Breanna Stewart and Napheesa Collier, former UConn basketball stars, have unveiled plans to launch a groundbreaking professional women’s basketball league in the United States. Named Unrivaled, the league is scheduled to operate from January to March, offering WNBA players an alternative to competing overseas during the traditional league offseason.
In an announcement on Thursday, Collier expressed the duo’s commitment to the WNBA but highlighted a persistent issue faced by players who must choose between maximizing earnings overseas during the winter or staying home with family. Unrivaled aims to provide a solution to this dilemma.
The initial phase of Unrivaled will involve six franchises and 30 players engaging in 3-on-3 and 1-on-1 competitions. In its inaugural year, all games will take place in Miami, with plans to expand to additional locations in the future. Every player joining the league will be granted equity in the new venture, along with competitive salaries comparable to those in the WNBA, according to Collier.
Chelsea Gray of the Las Vegas Aces has already committed to being a founding player in the league.
Stewart and Collier shared with ESPN their preference to spend the offseason in the United States, and Unrivaled provides a solution to navigate the WNBA’s new prioritization rule. As per the league’s latest collective bargaining agreement in 2020, players must conclude their overseas commitments before the WNBA’s opening day, or they risk being ineligible for the entire season.
The financial motivation to play overseas has been a common practice among players, considering the disparity in earnings. In 2023, the WNBA’s salary scale ranges from a maximum of $234,936 to a minimum of $62,285 for players with two or fewer years of experience and $74,305 for those with three or more years.
Addressing concerns about players preferring college over the WNBA, Collier emphasized the importance of demonstrating to young girls that they don’t always have to wait their turn but can build their own path. Unrivaled, concluding in March, allows players not only to be ready for the WNBA training camp in late April or early May but also provides a brief respite before the official WNBA season begins.
The league has already secured commitments from Twitter, DAZN, the WTA, and WWE for its inaugural season, and Collier and Stewart are actively seeking additional sponsors and investors. Collier encapsulated their vision on Twitter, stating, “Stewie & I both have daughters.
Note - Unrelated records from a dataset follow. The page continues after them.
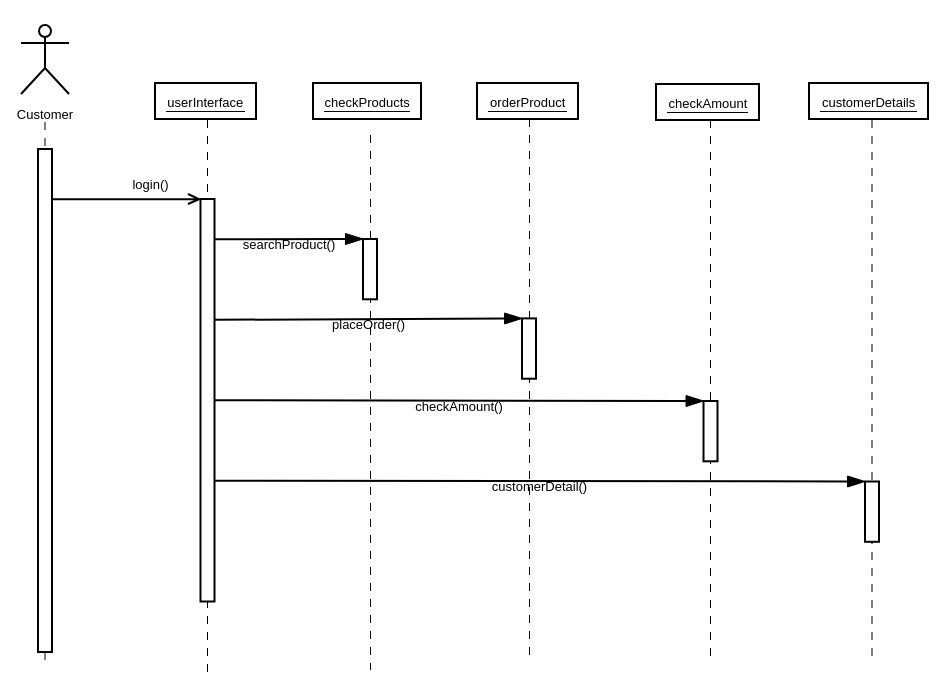
<!DOCTYPE html>
<html lang="en">
<head>
<meta charset="utf-8">
<title>Customer order sequence diagram</title>
<style>
:root { --ink: #000; --paper: #fff; }
* { box-sizing: border-box; }
html, body { margin: 0; background: var(--paper); }
.diagram {
  position: relative; width: 944px; height: 684px; overflow: hidden;
  background: var(--paper); color: var(--ink);
  font: 13px/16px "Liberation Sans", Arial, sans-serif;
}
.connectors { position: absolute; left: 0; top: 0; display: block; }
.actor { fill: none; stroke: var(--ink); stroke-width: 2; }
.lifelines { stroke: var(--ink); stroke-width: 1; stroke-dasharray: 8 8; }
.activations { fill: var(--paper); stroke: var(--ink); stroke-width: 2; }
.messages { fill: none; stroke: var(--ink); stroke-width: 2; }
.arrowheads { fill: var(--ink); stroke: var(--ink); stroke-width: 1; }
.participant {
  position: absolute; left: var(--x); top: var(--y); width: var(--w); height: 38px;
  padding: 11px 10px 0; border: 2px solid var(--ink); background: var(--paper);
  text-align: center; white-space: nowrap;
}
.participant span { display: block; height: 17px; border-bottom: 1px solid var(--ink); }
.label {
  position: absolute; left: var(--x); top: var(--y);
  transform: translateX(-50%); white-space: nowrap;
}
</style>
</head>
<body>
<main class="diagram">
  <svg class="connectors" width="944" height="684" viewBox="0 0 944 684" aria-hidden="true">
    <g class="actor">
      <circle cx="45" cy="31" r="6"/>
      <path d="M45 37V68M21 43H69M21 94L45 68L69 94"/>
    </g>
    <g class="lifelines">
      <path d="M45 122V148M45 652V660"/>
      <path d="M207.5 120V672"/>
      <path d="M370.5 135V670"/>
      <path d="M529.5 119V662"/>
      <path d="M710.5 120V664"/>
      <path d="M872 120V664"/>
    </g>
    <g class="activations">
      <rect x="38" y="149" width="14" height="503"/>
      <rect x="200.5" y="199" width="14" height="402.5"/>
      <rect x="363" y="239" width="14" height="60.3"/>
      <rect x="522" y="318.4" width="14" height="60.3"/>
      <rect x="703.5" y="401" width="14" height="60.3"/>
      <rect x="865" y="481.5" width="14" height="60.3"/>
    </g>
    <g class="messages">
      <path d="M52 199.2H199M188 194L199 199.2L188 204"/>
      <line x1="215" y1="239.3" x2="347" y2="239"/>
      <line x1="215" y1="319.8" x2="506" y2="318.5"/>
      <line x1="215" y1="400.3" x2="687" y2="401"/>
      <line x1="215" y1="480.7" x2="849" y2="481.4"/>
    </g>
    <g class="arrowheads">
      <polygon points="363,239 345.5,233.5 345.5,244.5"/>
      <polygon points="522,318.4 504.5,313 504.5,324"/>
      <polygon points="703.5,401 686,395.5 686,406.5"/>
      <polygon points="865,481.5 847.5,476 847.5,487"/>
    </g>
  </svg>

  <div class="label" style="--x:45px;--y:107px">Customer</div>

  <div class="participant" style="--x:153.6px;--y:82.4px;--w:103.4px"><span>userInterface</span></div>
  <div class="participant" style="--x:312.2px;--y:81.5px;--w:110px"><span>checkProducts</span></div>
  <div class="participant" style="--x:476.2px;--y:81.5px;--w:103px"><span>orderProduct</span></div>
  <div class="participant" style="--x:655.3px;--y:82.5px;--w:105.2px"><span>checkAmount</span></div>
  <div class="participant" style="--x:808.2px;--y:81.5px;--w:120.8px"><span>customerDetails</span></div>

  <div class="label" style="--x:150.5px;--y:177px">login()</div>
  <div class="label" style="--x:289px;--y:237px">searchProduct()</div>
  <div class="label" style="--x:368.5px;--y:317px">placeOrder()</div>
  <div class="label" style="--x:459px;--y:399px">checkAmount()</div>
  <div class="label" style="--x:539.5px;--y:479px">customerDetail()</div>
</main>
</body>
</html>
It’s our responsibility to show them & every young girl that looks up to us that sometimes you don’t have to wait your turn. You can either beg for a seat at the table or you can build your own table. We’re building our own table.”